More than half of Britons think the UK will exit the European Union with a bad deal, new polling suggests.
Research by Professor John Curtice suggests the public has become more critical of negotiations and more pessimistic about the consequences of Brexit – even among those that voted to leave.
Of the 2200 people surveyed, 52% think Britain will get a bad deal – up from 37% in February. The proportion of Leave voters who think the UK will get a good Brexit deal has fallen from 51% to 28%.
Some 61% said the Government is handling negotiations badly – up from 41% in February. Those thinking the EU is handling talks badly has also risen from 47% to 57%.
Carried out for the National Centre for Social Research’s website, “What UK Thinks: EU,” the study also found just 21% of Leave voters think the Government has handled the Brexit negotiations well, compared to 42% in February.
“It might be thought the increased pessimism is primarily the result of Remain voters becoming increasingly disenchanted with the Brexit process,” said NatCen senior research fellow Curtice.
“However, this is not what has happened. Rather, pessimism has become much more widespread amongst those who voted Leave.”
However, public opinion on what kind of Brexit Britain should be seeking has changed little in the last 12 months, with the proportion who think the country should “definitely” or “probably” allow freedom of movement for EU citizens in return for securing free trade dropping from 54% in February to 53%.
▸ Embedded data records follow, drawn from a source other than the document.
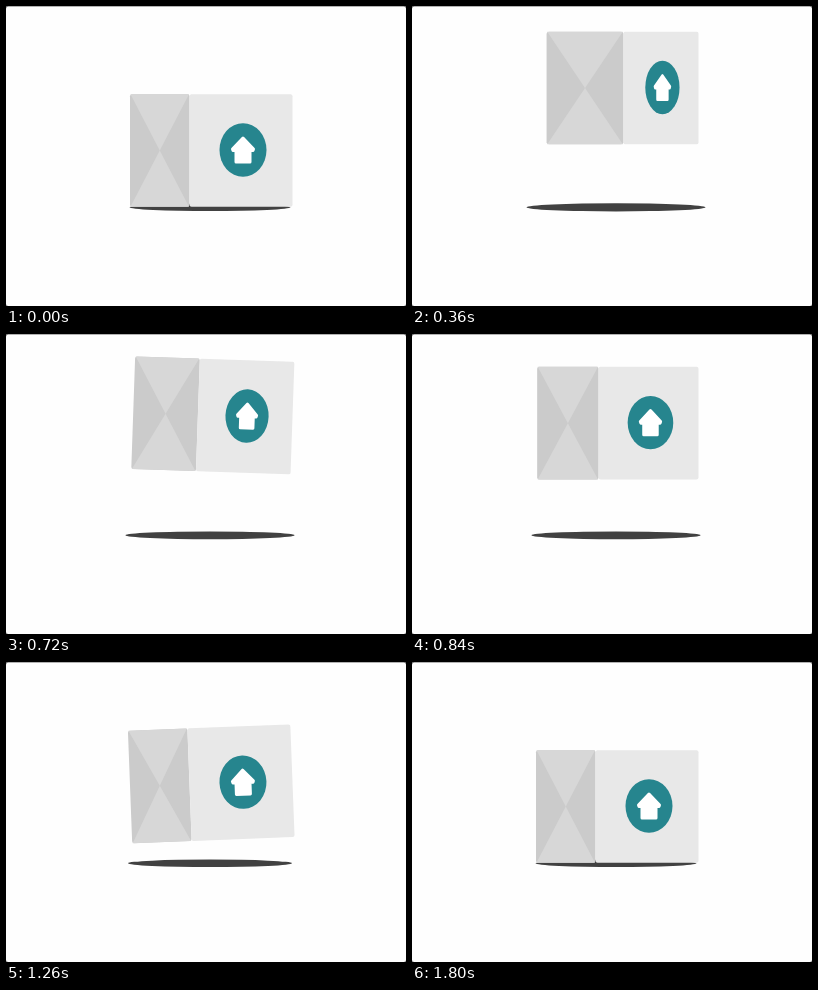
Animation, 400 px wide and 300 px high, one loop 1.83 s. Source, as an HTML page:

```html
<!DOCTYPE html>
<html lang="en">
<head>
<meta charset="utf-8">
<title>Bouncing parcel</title>
<style>
html, body { margin: 0; width: 100%; height: 100%; overflow: hidden; background: #666; }
svg { display: block; width: 100%; height: 100%; }
</style>
</head>
<body>
<svg viewBox="0 0 400 300">
  <rect y=".5" width="400" height="299.5" rx="2.5" fill="#fefefe"/>
  <ellipse id="shadow" cx="204" cy="201.3" fill="#414141"/>
  <g id="box">
    <g id="side">
      <rect x="-60" y="-56.3" width="60" height="112.6" rx="2" fill="#cbcbcb"/>
      <path d="M-59.5-56.3H-.5L-30 0ZM-59.5 56.3H-.5L-30 0Z" fill="#d7d7d7"/>
    </g>
    <g id="front">
      <rect y="-56.3" width="103" height="112.6" rx="2" fill="#e8e8e8"/>
      <ellipse cx="53.5" cy="-.5" rx="23.5" ry="26.7" fill="#26858e"/>
      <path d="M53.5-12.5L64-1.5 63.5 0H60.5V11.5H46.5V0H43.5L43-1.5Z" fill="#fff" stroke="#fff" stroke-width="3" stroke-linejoin="round"/>
    </g>
  </g>
</svg>
<script>
const LOOP = 1830, STEP = 30, START = 30, PEAK = 470, LAND = 1500;
const $ = id => document.getElementById(id);
const shadow = $('shadow'), box = $('box'), side = $('side'), front = $('front');
const clamp = v => Math.min(1, Math.max(0, v));
const mix = (a, b, k) => a + (b - a) * k;

// time, half width of the shadow
const spread = [[210, 0], [330, 88], [390, 91], [480, 89], [540, 87.5],
  [600, 84.5], [1080, 84.5], [1260, 82], [1500, 80.5]];

// start, end, angle in degrees of each swing
const swings = [[30, 360, -.8], [360, 840, 2.8], [840, 1500, -2.4]];

function shadowRadius(t) {
  if (t <= spread[0][0]) return 0;
  const i = spread.findIndex(p => p[0] >= t);
  if (i < 0) return spread.at(-1)[1];
  const [t0, r0] = spread[i - 1], [t1, r1] = spread[i];
  return mix(r0, r1, (t - t0) / (t1 - t0));
}

function height(t) {
  if (t < PEAK) return 67.5 + 287 * ((PEAK - t) / (PEAK - START)) ** 2.154;
  const u = clamp((t - PEAK) / (LAND - PEAK));
  return 67.5 + 77 * u * (.66 + .34 * u);
}

function tilt(t) {
  const s = swings.find(([a, b]) => t >= a && t < b);
  return s ? s[2] * Math.sin(Math.PI * (t - s[0]) / (s[1] - s[0])) : 0;
}

function draw(t) {
  if (t < START) t = LOOP; // the loop opens on the resting pose
  const u = clamp((t - 150) / 850), turn = u * u * (3 - 2 * u);
  const left = mix(80, 59.5, turn), right = mix(70, 103, turn);
  const half = (left + right) / 2, seam = left - half;
  box.setAttribute('transform', `translate(${286.5 - half} ${height(t)}) rotate(${tilt(t)})`);
  side.setAttribute('transform', `translate(${seam}) scale(${left / 60} 1)`);
  front.setAttribute('transform', `translate(${seam}) scale(${right / 103} 1)`);
  const r = shadowRadius(t);
  shadow.setAttribute('rx', r);
  shadow.setAttribute('ry', r * .046);
}

const begin = performance.now();
function tick() {
  const t = (performance.now() - begin) % LOOP;
  draw(Math.floor(t / STEP) * STEP);
  requestAnimationFrame(tick);
}
tick();
</script>
</body>
</html>
```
Curtice said the findings show a growing disappointment with the process of leaving the EU, though this will not necessarily persuade voters to change their minds about whether leaving the EU is a good idea.
“So far, at least, voters seem inclined to blame the actors in the Brexit process for their perceived failure to be delivering what voters want rather than draw the conclusion that the act of leaving is misguided.
“A difficult Brexit could simply prove politically costly for Mrs May and her beleaguered government rather than a catalyst for a change of heart on Brexit.”